In the recent paper they focused on the self-assembly of the described heterogeneously charged particles in the vicinity of a homogeneously charged substrates. Their computer simulations showed how complex structures at the nanoscale level can spontaneously emerge and how it is possible to reliably control the ordering of the particles into specific, quasi-two-dimensional aggregates. Depending on different parameters, such as the particle or wall charge and the extension of the charged regions on the particle surface, the units created can form surface layers with different densities (and possibly different responses to external stimuli). Sometimes particles assembled into close-packed, hexagonally ordered crystalline aggregates, sometimes they formed open, square-like layers, and sometimes they do not assemble at all.
The work investigated the variety of the self-assembled structures offered by the chosen bricks and characterized the specific collective behaviors of these structures, depending on how the relevant parameters of the synthesis system is tuned.
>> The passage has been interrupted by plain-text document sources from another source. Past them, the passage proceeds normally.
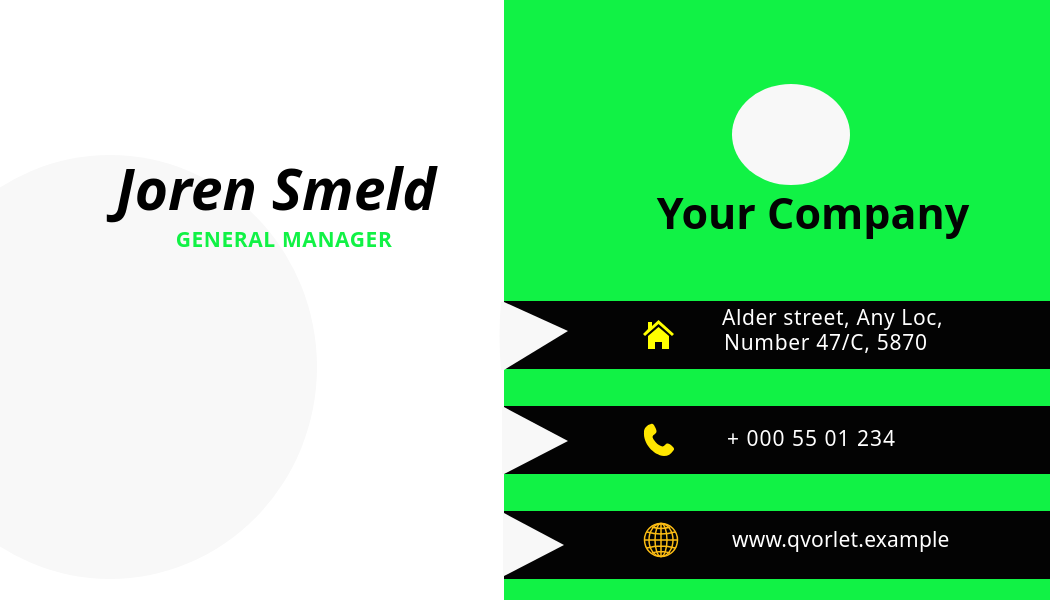
<!DOCTYPE html>
<html lang="en">
<head>
<meta charset="utf-8">
<title>Business card</title>
<style>
:root {
  --green: #11f245;
  --black: #030303;
  --mist: #f8f8f8;
  --yellow: #ffff00;
  --amber: #ffe600;
  --gold: #fbbc14;
}
* { box-sizing: border-box; margin: 0; padding: 0; }
html, body { width: 1050px; height: 600px; overflow: hidden; }
.card {
  position: relative;
  width: 1050px;
  height: 600px;
  overflow: hidden;
  background: #fff;
  font-family: "Noto Sans", "Open Sans", sans-serif;
  white-space: nowrap;
}
.disc {
  position: absolute;
  left: -97px;
  top: 155px;
  width: 414px;
  height: 424px;
  border-radius: 50%;
  background: var(--mist);
}
.person { position: absolute; left: 0; top: 0; width: 504px; text-align: center; }
.name {
  position: absolute;
  left: 24px;
  top: 158px;
  width: 504px;
  font: italic 700 57px/60px "Noto Sans", "Open Sans", sans-serif;
  color: #000;
}
.role {
  position: absolute;
  left: 32px;
  top: 227px;
  width: 504px;
  font-size: 21px;
  line-height: 25px;
  font-weight: 600;
  letter-spacing: .6px;
  color: var(--green);
}
.panel { position: absolute; left: 504px; top: 0; width: 546px; height: 600px; background: var(--green); }
.emblem {
  position: absolute;
  left: 228px;
  top: 84px;
  width: 118px;
  height: 101px;
  border-radius: 50%;
  background: var(--mist);
}
.company {
  position: absolute;
  left: 36px;
  top: 188px;
  width: 546px;
  text-align: center;
  font-size: 43px;
  line-height: 50px;
  font-weight: 700;
  color: var(--black);
}
.band { position: absolute; left: 0; width: 546px; height: 68px; background: var(--black); color: #fff; font-size: 21px; line-height: 25px; }
.address { top: 301px; }
.phone { top: 406px; }
.web { top: 511px; }
.notch { position: absolute; left: -5px; top: 0; width: 70px; height: 69px; fill: var(--mist); overflow: visible; }
.icon { position: absolute; overflow: visible; }
.address .icon { left: 139px; top: 19px; width: 31px; height: 30px; fill: var(--yellow); }
.phone .icon { left: 139px; top: 17px; width: 32px; height: 34px; fill: var(--amber); }
.web .icon { left: 139px; top: 11px; width: 36px; height: 36px; fill: none; stroke: var(--gold); stroke-width: 1.5; }
.line { position: absolute; }
.street { left: 218px; top: 4px; letter-spacing: .6px; }
.number { left: 220px; top: 29px; letter-spacing: .7px; }
.digits { left: 223px; top: 20px; letter-spacing: 1px; }
.site { left: 228px; top: 16px; letter-spacing: .2px; color: inherit; text-decoration: none; }
</style>
</head>
<body>
<main class="card">
  <div class="disc"></div>
  <section class="person">
    <h1 class="name">Joren Smeld</h1>
    <p class="role">GENERAL MANAGER</p>
  </section>
  <section class="panel">
    <div class="emblem"></div>
    <h2 class="company">Your Company</h2>
    <div class="band address">
      <svg class="notch" viewBox="0 0 70 69" aria-hidden="true"><path d="M2 1H5L69 30L5 69H2Q-1 35 2 1Z"/></svg>
      <svg class="icon" viewBox="0 0 31 30" aria-hidden="true">
        <path d="M0 14L5 9V2H9V6L15.500 0L31 14L29 16L15.500 4L2 16Z"/>
        <path d="M5 16L15.500 7L26 16V29H19V22H12V29H5Z"/>
      </svg>
      <p class="line street">Alder street, Any Loc,</p>
      <p class="line number">Number 47/C, 5870</p>
    </div>
    <div class="band phone">
      <svg class="notch" viewBox="0 0 70 69" aria-hidden="true"><path d="M3 1H5L69 35L5 68H3Z"/></svg>
      <svg class="icon" viewBox="0 0 32 34" aria-hidden="true">
        <path d="M8 1C10 0 11 2 12 4C14 8 14 9 12 11C9 13 9 14 11 17C13 20 15 22 18 23C20 24 21 23 23 21C25 20 27 21 29 23C31 25 32 26 30 28C28 31 25 33 21 33C10 32 0 20 1 9C1 5 4 2 8 1Z"/>
      </svg>
      <p class="line digits">+ 000 55 01 234</p>
    </div>
    <div class="band web">
      <svg class="notch" viewBox="0 0 70 69" aria-hidden="true"><path d="M4 2H5L65 34L5 65H4Z"/></svg>
      <svg class="icon" viewBox="0 0 36 36" aria-hidden="true">
        <circle cx="18" cy="18" r="16.500"/>
        <ellipse cx="18" cy="18" rx="12" ry="16.500"/>
        <ellipse cx="18" cy="18" rx="6" ry="16.500"/>
        <path d="M18 1.500V34.500M1.500 18H34.500M4 10Q18 14 32 10M4 26Q18 22 32 26M9 5Q18 8 27 5M9 31Q18 28 27 31"/>
      </svg>
      <a class="line site" href="#">www.qvorlet.example</a>
    </div>
  </section>
</main>
</body>
</html>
Most importantly, they showed that subtle changes of either the pH of the solution or of the electrical charge of the substrates makes it possible to reversibly switch the assembly process on and off as well as to induce a transformation from a one specific spatial or orientational arrangement to another.
Source: University of Vienna 
Imagine a tower that builds itself into the desired structure only by choosing the appropriate bricks. Absurd, but in the nano world self-assembly is now a common practice for forming structures. Researchers in Austria have been investigating how they can control the ordering of self-assembling structures and discovered how to switch the assembly process on and off.